Youtube is a great way to be in touch with French content that you enjoy, and to learn while having a good time. Check this article for French Youtube channels you might just fall in love with.
Whenever I want to learn something, if I get to choose between a lovely woman or a regular man teaching it, you bet I’ll pick the woman. Not because I’m a sexist, but because I know how my brain works. I know that if the teacher is attractive (to me) and has a pleasing personality, I will return to her time and again, and learn more and more.
5. Friends and loved ones
Your friends and loved ones who speak or learn French can share the enjoyable experiences with you (see point 4 above). They also bring another key element: social norms (and possibly accountability).
If you are in an environment where speaking French is the norm, even just some of the time, it’s very likely that you will learn French too. Complying with social norms is hard-wired in our brain.
French toddlers learn French because everyone speaks French around them (by the way, that’s how I learned French, as a native.)
Similarly, adult language learners with the best success rate are immigrants who really need to learn the language to get integrated into their new country.
Now, how can you use this feature, if you’re not a toddler or an immigrant?
The kicker is that it won’t work as well if you can always fall back onto your native language. For example, English speaking expats who live here in Berlin, Germany tend to never learn German, since they don’t really need it.
If you have French speaking friends or relatives, I suggest you create a “French only” day/half-day/hour when you won’t be allowed to speak English. Try to do it at least once a week, schedule it in advance and have you friend or relative hold you accountable. You’ll be amazed at what you can say in French when you are committed and have a supportive conversation partner. Feel free to also have a delicious French meal at the same time, to leverage the enjoyable experience (see point 4)
6. Keep your brain fresh and working at its best.
If you are mentally exhausted, sleep deprived or your diet doesn’t nourish you appropriately, you just won’t be able to get the best results in your French study.
So, make sure you sleep enough, stay hydrated, eat well etc.
I have written about this a lot in this article, so I won’t elaborate further here.
7. Take advantage of your most productive time

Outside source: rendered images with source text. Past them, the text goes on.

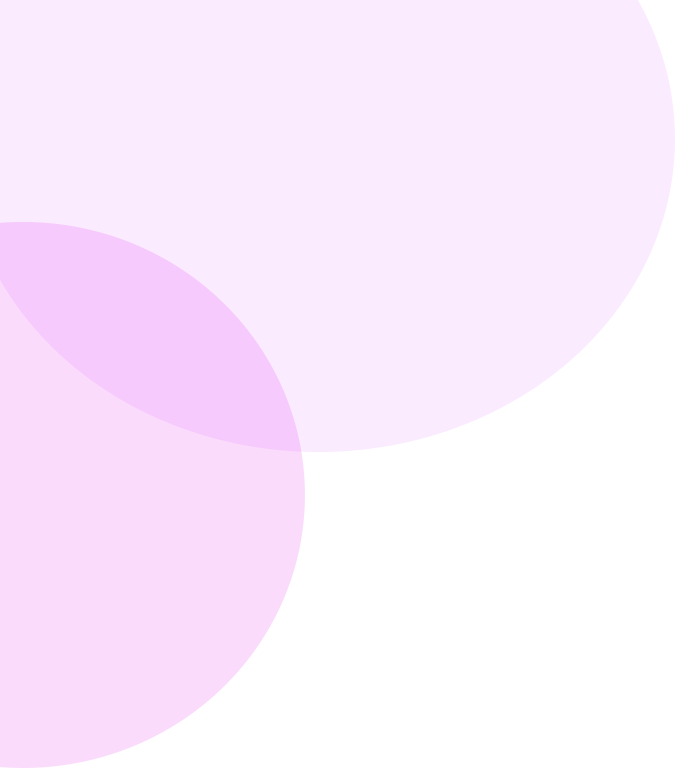
Reproduce this background procedurally as a WebGL 1 fragment shader.

```glsl
precision highp float;

uniform vec2 u_resolution;

// Ellipses in fractions of the canvas, origin at the lower left
const vec2 LILAC_CENTER = vec2(0.4711, 0.8190);
const vec2 LILAC_RADII = vec2(0.5274, 0.4076);
const vec2 PINK_CENTER = vec2(0.0341, 0.3555);
const vec2 PINK_RADII = vec2(0.4170, 0.3555);

const vec3 PAPER = vec3(1.0);
const vec3 LILAC_TINT = vec3(0.982, 0.923, 1.0);
const vec3 PINK_TINT = vec3(0.982, 0.860, 0.988);

// Approximate signed distance to an ellipse; all lengths share one unit
float ellipseDistance(vec2 p, vec2 radii) {
  float k = length(p / radii);
  float slope = length(p / (radii * radii));
  return k * (k - 1.0) / max(slope, 1e-5);
}

// Coverage of an ellipse with an edge one pixel wide
float ellipseMask(vec2 uv, vec2 center, vec2 radii) {
  vec2 unit = u_resolution / u_resolution.y;
  float d = ellipseDistance((uv - center) * unit, radii * unit);
  return clamp(0.5 - d * u_resolution.y, 0.0, 1.0);
}

void main() {
  vec2 uv = gl_FragCoord.xy / u_resolution;

  // Translucent tints multiply, so the overlap deepens
  vec3 color = PAPER;
  color *= mix(vec3(1.0), LILAC_TINT, ellipseMask(uv, LILAC_CENTER, LILAC_RADII));
  color *= mix(vec3(1.0), PINK_TINT, ellipseMask(uv, PINK_CENTER, PINK_RADII));

  gl_FragColor = vec4(color, 1.0);
}
```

I am writing this first thing in the morning. I just know that once I’ve fallen into my email inbox or social media, it will be too late. I probably won’t be able to write productively later in the day.
You could be an early bird like me (most productive in the morning) or a night owl (most productive at night). It’s important for you to know when your most productive time is, so you can schedule your French study and/or reviews at that moment. Especially if learning French is still challenging for you. It will be even more challenging if you try to study at a time when you are exhausted or foggy. Don’t do that to yourself, schedule your study when you know you will have energy for it.
8. Create habits
This is another favourite of self-development aficionados (like me)
Habits can be challenging to put in place but once you have them, it’s like being able to do something on autopilot: no willpower and very little attention needed.
Remember my vocabulary notebook advice from point 2?
I also recommend to my clients that they review their notebook at the same time everyday and tie it to another habit they already have. One of my students review her notebooks every morning while her coffee is dripping. Another one reviews his vocabulary at the gym in the one-minute breaks between his sets of reps. When can *you* find a couple of minutes to review your vocab daily?
9. Get a coach
If you like this down-to-earth approach to French learning (I guess you do, since you read until here), and you’d like to get personalised input from me regularly, I would love to coach you. You can apply for a coaching spot right here: frenchfluency.net/apply and we’ll take it from there!
This article is part of the blogpost roundup, “(almost) natural language learning” organised by the blog le français illustré.